Through the weekly study, I have an epiphany.

Guess what? Faith isn’t about ME! It isn’t even just about God and me!

Faith is about God, me and others.

If I want to feel fulfilled, I need to bring God to those around me. If I want to be close to Jesus, I need to be His face to the world.

Instead of personally growing close to Jesus for the end result of Heaven when I die, I can aid others in growing close to Him for the result of Heaven now!  Right here on Earth! Why wait?!

Are you following me?

Faith is a call to action.

What better way to be close to God than to be His very own hands and feet to the world? What better way to experience happiness, fulfillment, growth and purpose than to create Heaven on Earth. Today.

This, friends, is what Quest is all about. What matters is that Jesus died for everyone so He could be life for everyone. The rest is details.

I’ll say it again, He died for everyone and the rest. is. details.

Jesus was sent to reconcile a lost world to God, and He calls us to do the same. God loves all people and we know what a difference Jesus can make in lives. For this reason, we seek to reach out to those around us and share the unconditional love of Jesus Christ.

Quest’s purpose is to do the work of Jesus, creating Heaven on Earth so that every person we meet may grow closer to the God so very much in love with all of us.

What a challenge. What inspiration. What fulfillment.

After realizing that faith is about bringing Jesus to others, I wake up with nothing but Quest on my mind. I send a vague email to a friend and she casually mentions that the church is looking for an outreach minister.

“Outreach minister?” I think aloud, “I don’t even know what that is. WHY do I feel like I’m supposed to have the job?!”

Next thing I know, I’m interviewing and accepting the role as Director of Outreach and Communications. Talk about hitting me like a ton of bricks, smacking sense into my head, and waking me up excitedly at 5am!

I’m answering a call. I’m working to create Heaven on Earth. I’m a part of Quest and we just so happen to be on a quest. Our purpose is to be God’s hands working to fulfill God’s mission. We are the face of Jesus in our community and we will meet you wherever you are on life’s journey.

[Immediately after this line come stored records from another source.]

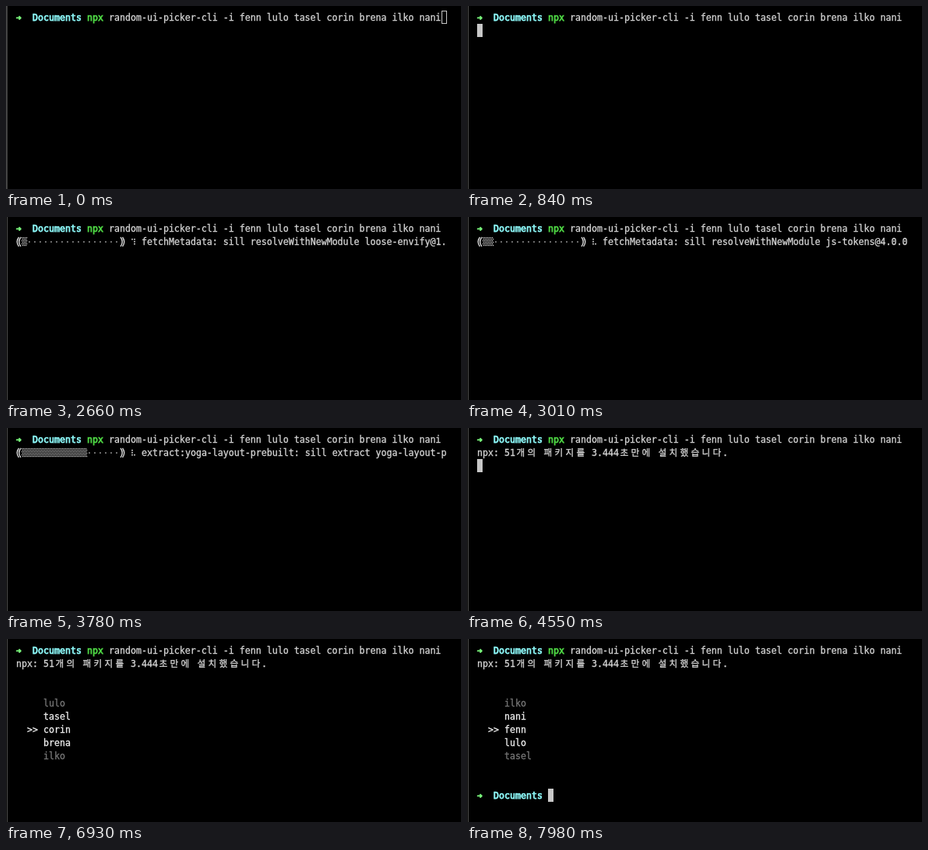
Animation, 584 px wide and 236 px high, one loop 8400 ms. Source, as an HTML page:

```html
<!DOCTYPE html>
<html lang="ko">
<head>
<meta charset="utf-8">
<title>random-ui-picker-cli</title>
<style>
  html, body { margin: 0; width: 100%; height: 100%; overflow: hidden; background: #000; }
  svg { display: block; width: 584px; height: 236px; }
  text {
    font: 11.627px "DejaVu Sans Mono", "Noto Sans CJK KR", "Noto Sans CJK", monospace;
    white-space: pre;
    font-variant-ligatures: none;
    stroke-width: .3px;
  }
  .bold { stroke-width: .75px; }
</style>
</head>
<body>
<svg id="term" viewBox="0 0 584 236"></svg>
<script>
const LOOP = 8400, TICK = 70;
const CELL = 7, LINE = 17, LEFT = 13, TOP = 6, COLS = 79;
const FG = '#d6d6d6', WHITE = '#f0f0f0', DIM = '#777', CURSOR = '#c7c7c7';
const GREEN = '#4fd845', LIME = '#7dfc7f', CYAN = '#8ffdfd';

const people = ['fenn', 'lulo', 'tasel', 'corin', 'brena', 'ilko', 'nani'];
const args = 'random-ui-picker-cli -i ' + people.join(' ');
const spinner = '⠋⠙⠹⠸⠼⠴⠦⠧⠇⠏';
const rolls = [4970, 5110, 5250, 5460, 5600, 5740, 5950, 6090, 6230, 6440,
  6580, 6720, 6930, 7070, 7210, 7350, 7560];
const firstPick = 5;

const resolve = pkg => `fetchMetadata: sill resolveWithNewModule ${pkg} checking installable status`;
const extract = pkg => `extract:${pkg}: sill extract ${pkg}`;

// Bursts of installer output: start, ticks, spinner offset, [from tick, fill, label]
const bursts = [
  { at: 1750, ticks: 12, spin: 2, rows: [
    [0, 1, resolve('ink@3.0.8')],
    [2, 1, resolve('meow@9.0.0')],
    [4, 1, resolve('react@17.0.2')],
    [7, 1, resolve('chalk@4.1.0')],
    [9, 1, resolve('object-assign@4.1.1')]] },
  { at: 2660, ticks: 12, spin: 2, rows: [
    [0, 1, resolve('loose-envify@1.4.0')],
    [3, 2, resolve('js-tokens@4.0.0')],
    [8, 2, resolve('color-name@1.1.4')],
    [10, 7, extract('react-reconciler')]] },
  { at: 3780, ticks: 3, spin: 7, rows: [
    [0, 12, extract('yoga-layout-prebuilt')]] },
  { at: 4200, ticks: 4, spin: 0, rows: [
    [0, 14, extract('yoga-layout-prebuilt')],
    [2, 16, extract('lodash')],
    [3, 18, extract('lodash')]] }
];

const px = col => LEFT + col * CELL;
const py = row => TOP + row * LINE;
const esc = s => s.replace(/&/g, '&amp;').replace(/</g, '&lt;').replace(/>/g, '&gt;');

const text = (x, row, str, color, cls = '') =>
  `<text x="${x}" y="${py(row) + 13}" class="${cls}" fill="${color}" stroke="${color}">${esc(str)}</text>`;

const label = (col, row, str, color = FG, cls) => text(px(col), row, str, color, cls);

// Hangul takes two cells per character
function wideLabel(row, str) {
  let col = 0;
  const xs = [...str].map(ch => {
    const wide = ch >= '가' && ch <= '힣';
    const x = px(col) + (wide ? 1.5 : 0);
    col += wide ? 2 : 1;
    return x;
  });
  return text(xs.join(' '), row, str, FG);
}

const block = (col, row) =>
  `<rect x="${px(col)}" y="${py(row)}" width="${CELL}" height="${LINE}" fill="${CURSOR}"/>`;

const hollow = (col, row) =>
  `<rect x="${px(col) + .5}" y="${py(row) + .5}" width="${CELL - 1}" height="${LINE - 1}" fill="none" stroke="${CURSOR}"/>`;

const dot = (x, y, r) => `<circle cx="${x}" cy="${y}" r="${r}" fill="${FG}"/>`;

const prompt = row =>
  label(0, row, '➜', LIME, 'bold') + label(3, row, 'Documents', CYAN, 'bold');

function bracket(col, dir) {
  const mid = px(col) + 3.5;
  const arc = x => `M${x} 26q${-4.5 * dir} 6 0 12`;
  return `<path d="${arc(mid)}${arc(mid + 2.5 * dir)}" fill="none" stroke="${FG}" stroke-width="1.4"/>`;
}

function braille(col, ch) {
  const bits = ch.codePointAt(0) & 63;
  let out = '';
  for (let i = 0; i < 6; i++) {
    if (bits >> i & 1) out += dot(px(col) + (i < 3 ? 2 : 5), 28.8 + (i % 3) * 3, .95);
  }
  return out;
}

function gauge(fill, spin, msg) {
  let out = bracket(0, 1) + bracket(19, -1);
  let shade = '';
  for (let y = 0; y < 6; y++) {
    for (let x = y % 2; x < fill * CELL; x += 2) {
      shade += `M${px(1) + x} ${26 + y * 2}h1.2v1.2h-1.2z`;
    }
  }
  out += `<path d="${shade}" fill="${FG}"/>`;
  for (let i = fill; i < 18; i++) out += dot(px(i + 1) + 3, 32, .85);
  return out + braille(21, spinner[spin % 10]) + label(23, 1, msg.slice(0, COLS - 23));
}

function install(t) {
  const burst = bursts.filter(b => t >= b.at).pop();
  const tick = Math.min(Math.floor((t - burst.at) / TICK), burst.ticks - 1);
  const [, fill, msg] = burst.rows.filter(r => tick >= r[0]).pop();
  return gauge(fill, tick + burst.spin, msg);
}

function picker(t) {
  const pick = firstPick + rolls.filter(at => t >= at).length - 1;
  let out = label(2, 6, '>>', WHITE);
  for (let i = -2; i <= 2; i++) {
    const name = people[(pick + i) % people.length];
    out += label(5, 6 + i, name, Math.abs(i) < 2 ? WHITE : DIM);
  }
  return out;
}

function scene(t) {
  const edge = t < 490
    ? '<rect width="2" height="236" fill="#444"/>'
    : '<rect x="1" width="1" height="236" fill="#555"/>';
  let out = edge + prompt(0) + label(13, 0, 'npx', GREEN, 'bold') + label(17, 0, args);
  if (t < 490) return out + hollow(78, 0);
  if (t < 840) return out + block(78, 0);
  if (t < 1750) return out + block(0, 1);
  if (t < 4480) return out + install(t);
  if (t < 4550) return out + block(0, 1);
  out += wideLabel(1, 'npx: 51개의 패키지를 3.444초만에 설치했습니다.');
  if (t < 4970) return out + block(0, 2);
  out += picker(t);
  if (t >= 7980) out += prompt(11) + block(13, 11);
  return out;
}

const term = document.getElementById('term');
let shown = '';

function draw() {
  const next = scene(performance.now() % LOOP);
  if (next !== shown) term.innerHTML = shown = next;
  requestAnimationFrame(draw);
}
draw();
</script>
</body>
</html>
```
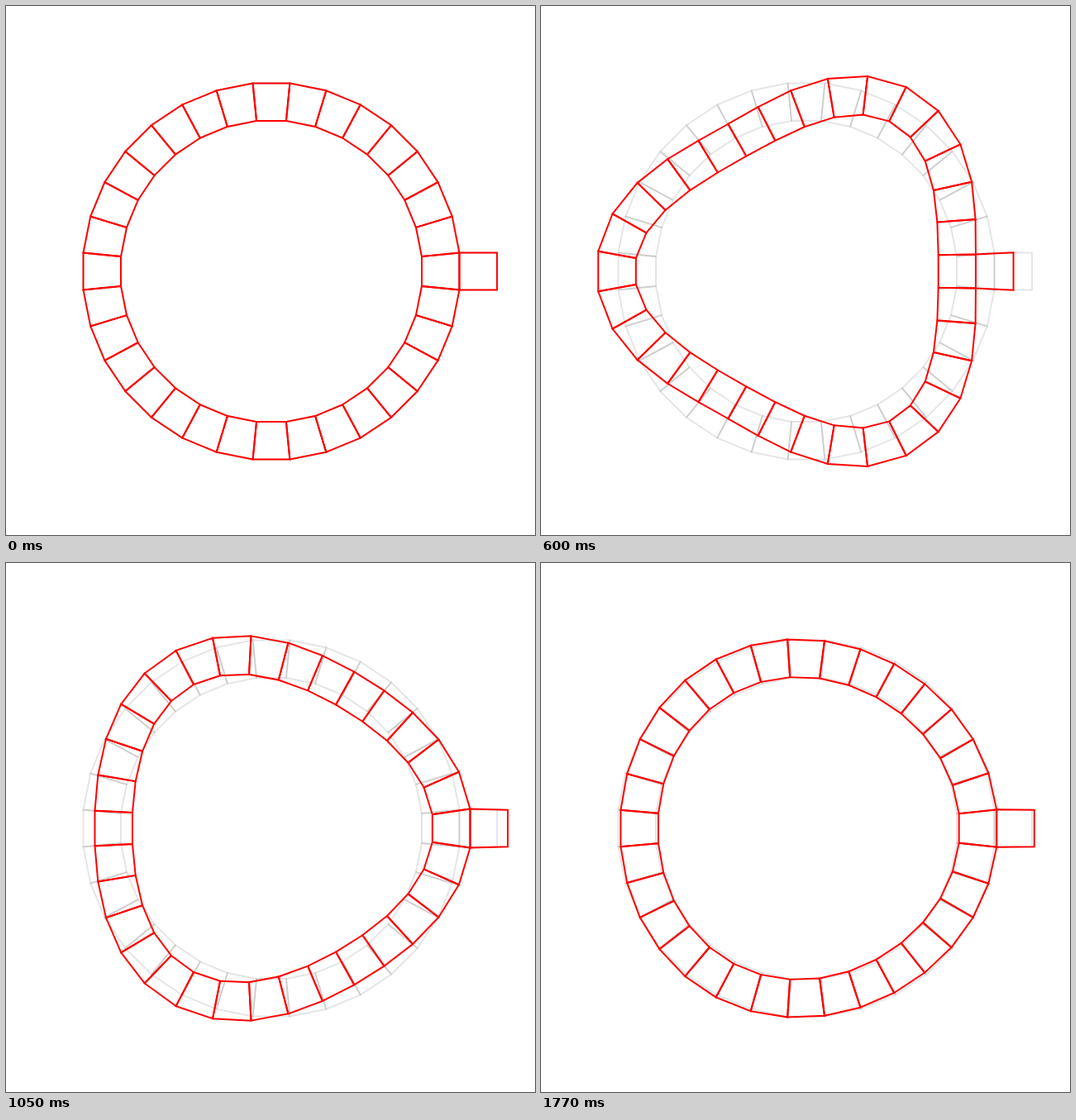
Recreate the animation shown at these times as an HTML page with a canvas. Size 640 px wide and 640 px high, loop 1800 ms.

```html
<!DOCTYPE html>
<html>
<head>
<meta charset="utf-8">
<title>Ring vibration mode</title>
<style>
html, body { margin: 0; width: 100%; height: 100%; overflow: hidden; background: #fff; }
canvas { display: block; }
</style>
</head>
<body>
<canvas id="stage" width="640" height="640"></canvas>
<script>
const ctx = document.getElementById("stage").getContext("2d");
const CENTER = 321, CELLS = 32, STEP = 2 * Math.PI / CELLS;
const PERIOD = 1800, TICK = 30;

// Mode shape as Fourier terms: radial cosines from order 0, tangential sines from order 1
const outer = { r: 227.5 / Math.cos(STEP / 2), radial: [-0.3, 1.15, 1.5, -29.5, -0.2], tangent: [-1.1, -0.55, 2.2] };
const inner = { r: 182 / Math.cos(STEP / 2), radial: [0, 1, 1.4, -28.7, -0.3], tangent: [-0.95, -0.85, 17.2] };

function ringPoint(ring, k, amp) {
  const a = (k + 0.5) * STEP, c = Math.cos(a), s = Math.sin(a);
  const u = ring.radial.reduce((sum, v, n) => sum + v * Math.cos(n * a), 0);
  const w = ring.tangent.reduce((sum, v, n) => sum + v * Math.sin((n + 1) * a), 0);
  const r = ring.r + amp * u, t = amp * w;
  return [CENTER + r * c - t * s, CENTER - r * s - t * c];
}

function strokeCell(points) {
  ctx.beginPath();
  points.forEach(p => ctx.lineTo(...p));
  ctx.closePath();
  ctx.stroke();
}

function drawMesh(amp, color) {
  ctx.strokeStyle = color;
  const cell = k => [
    ringPoint(inner, k - 1, amp), ringPoint(outer, k - 1, amp),
    ringPoint(outer, k, amp), ringPoint(inner, k, amp)
  ];
  for (let k = 0; k < CELLS; k++) strokeCell(cell(k));

  // Tab attached to the rightmost cell
  const x = CENTER + 273.1 - 26 * amp, h = 22.4 + 0.4 * amp;
  strokeCell([
    ringPoint(outer, -1, amp), [x, CENTER + h],
    [x, CENTER - h], ringPoint(outer, 0, amp)
  ]);
}

function draw() {
  const t = Math.floor(performance.now() % PERIOD / TICK) * TICK;
  ctx.fillStyle = "#fff";
  ctx.fillRect(0, 0, 640, 640);
  ctx.lineWidth = 2;
  drawMesh(0, "rgba(0,0,0,0.1)");
  drawMesh(Math.sin(2 * Math.PI * t / PERIOD), "#f00");
  requestAnimationFrame(draw);
}
draw();
</script>
</body>
</html>
```
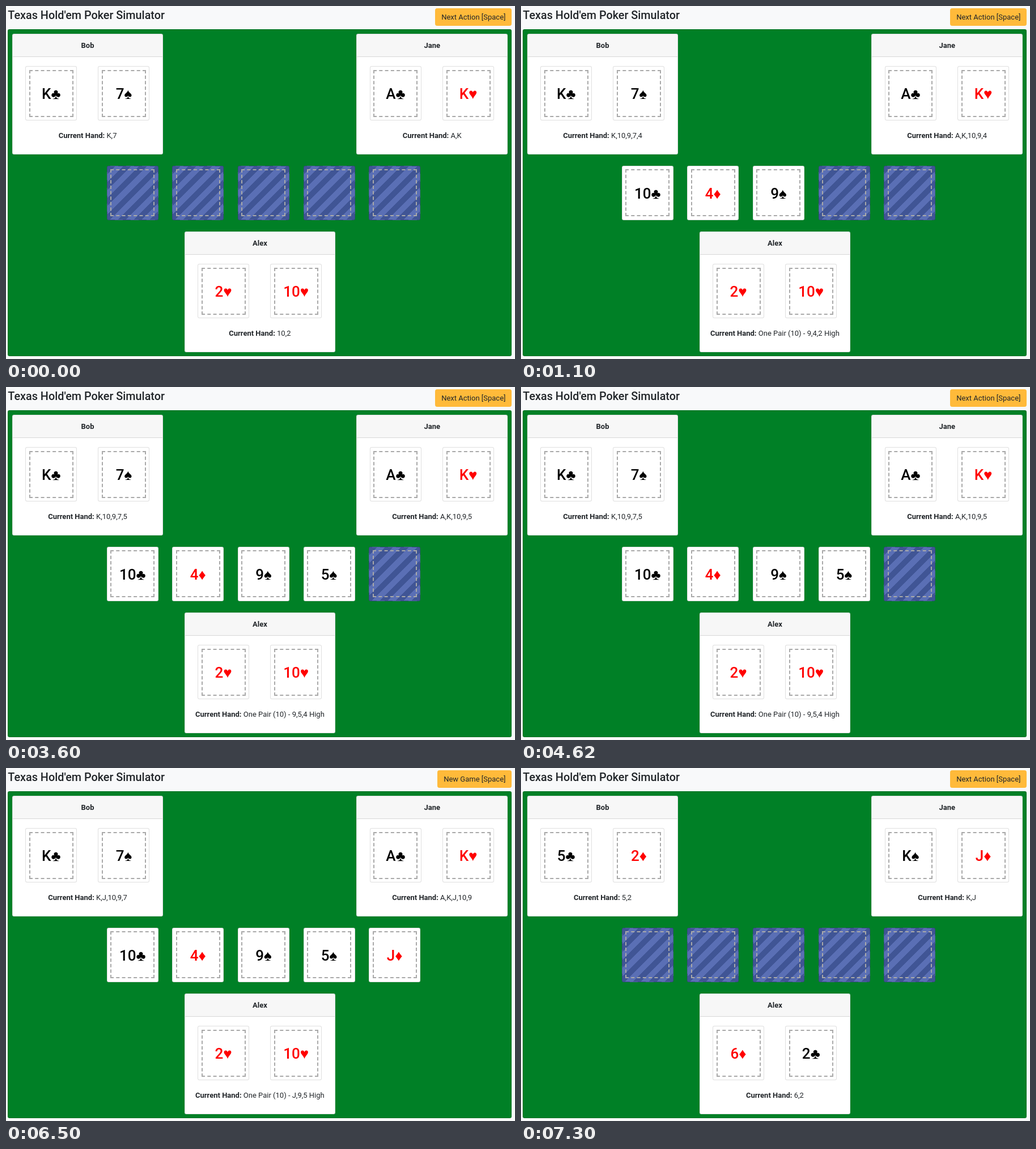
Recreate the animation shown at these times as an HTML page. Size 898 px wide and 623 px high, loop 8000 ms.

```html
<!DOCTYPE html>
<html lang="en">
<head>
<meta charset="utf-8">
<title>Poker Simulator</title>
<style>
* { box-sizing: border-box; }
html, body { margin: 0; width: 100%; height: 100%; overflow: hidden; }
body {
  position: relative;
  background: #f8f9fa;
  color: #212529;
  font: 13px/19.5px Roboto, "Liberation Sans", sans-serif;
}
h1, button, .felt, .panel, .card, .hand { position: absolute; margin: 0; }
h1 { left: 3.25px; top: 5.25px; font-size: 19.8px; font-weight: 500; line-height: 23.4px; white-space: nowrap; }
button {
  right: 5.75px; top: 4px; height: 31.25px; padding: 0 9.75px;
  border: 1px solid #ffba3a; border-radius: 3.25px;
  background: #ffba3a; color: inherit; font: inherit; white-space: nowrap;
}
.felt, .panel, .card { border: 1px solid rgba(0, 0, 0, .125); border-radius: 3.25px; }
.felt { left: 3.25px; top: 41px; width: 889.15px; height: 577px; background: #008026; }
.panel, .card { background: #fff; }
.panel { width: 266.6px; height: 212.75px; }
.name {
  height: 40px; line-height: 39px; text-align: center; font-weight: 700;
  background: rgba(0, 0, 0, .03); border-bottom: 1px solid rgba(0, 0, 0, .125);
}
.hand { left: 0; right: 0; top: 168.75px; text-align: center; white-space: nowrap; }
.card {
  width: 91px; height: 96px; color: #000;
  font-size: 26px; font-weight: 500; line-height: 96px; text-align: center;
}
.card::after { content: ""; position: absolute; inset: 5.5px; border: 2px dashed #a9a9a9; }
.red { color: #f00; }
.back { background: repeating-linear-gradient(-45deg, #405595, #405595 10px, #5a6fb5 10px, #5a6fb5 20px); }
</style>
</head>
<body>
<h1>Texas Hold'em Poker Simulator</h1>
<button></button>
<div class="felt"></div>
<div id="table"></div>
<script>
const LOOP = 8000;
const SEATS = [["Bob", 10.75, 49], ["Jane", 618.4, 49], ["Alex", 314.6, 398]];
const BOARD = ["10♣", "4♦", "9♠", "5♠", "J♦"];
const DEAL = ["K♣ 7♠", "A♣ K♥", "2♥ 10♥"];
const REDEAL = ["5♣ 2♦", "K♠ J♦", "6♦ 2♣"];

const STEPS = [
  { at: 0, open: 0, deal: DEAL, hands: ["K,7", "A,K", "10,2"] },
  { at: 1100, open: 3, deal: DEAL, hands: ["K,10,9,7,4", "A,K,10,9,4", "One Pair (10) - 9,4,2 High"] },
  { at: 3600, open: 4, deal: DEAL, hands: ["K,10,9,7,5", "A,K,10,9,5", "One Pair (10) - 9,5,4 High"] },
  { at: 5300, open: 5, deal: DEAL, hands: ["K,J,10,9,7", "A,K,J,10,9", "One Pair (10) - J,9,5 High"] },
  { at: 7300, open: 0, deal: REDEAL, hands: ["5,2", "K,J", "6,2"] }
];

const table = document.getElementById("table");
const button = document.querySelector("button");
const place = (x, y) => `style="left:${x}px;top:${y}px"`;

function card(face, x, y) {
  const kind = !face ? "back" : /[♥♦]/.test(face) ? "red" : "";
  return `<div class="card ${kind}" ${place(x, y)}>${face}</div>`;
}

function panel([name, x, y], deal, hand) {
  const [a, b] = deal.split(" ");
  return `<div class="panel" ${place(x, y)}><div class="name">${name}</div>` +
    card(a, 22.5, 56.25) + card(b, 150.7, 56.25) +
    `<div class="hand"><b>Current Hand:</b> ${hand}</div></div>`;
}

function render({ open, deal, hands }) {
  button.textContent = (open === BOARD.length ? "New Game" : "Next Action") + " [Space]";
  table.innerHTML =
    SEATS.map((seat, i) => panel(seat, deal[i], hands[i])).join("") +
    BOARD.map((face, i) => card(i < open ? face : "", 177.75 + 115.6 * i, 281.75)).join("");
}

let shown;
const start = performance.now();
function tick() {
  const t = (performance.now() - start) % LOOP;
  const step = STEPS.findLast(s => s.at <= t);
  if (step !== shown) render(shown = step);
  requestAnimationFrame(tick);
}
tick();
</script>
</body>
</html>
```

If you listen to the song that’s playing now (Sanctus Real’s “Whatever You’re Doing”), there’s a line that perfectly sums up what’s going on :

Whatever you’re doing inside of me

It feels like chaos, but I believe

You’re up to something bigger than me-

Larger than life. Something Heavenly.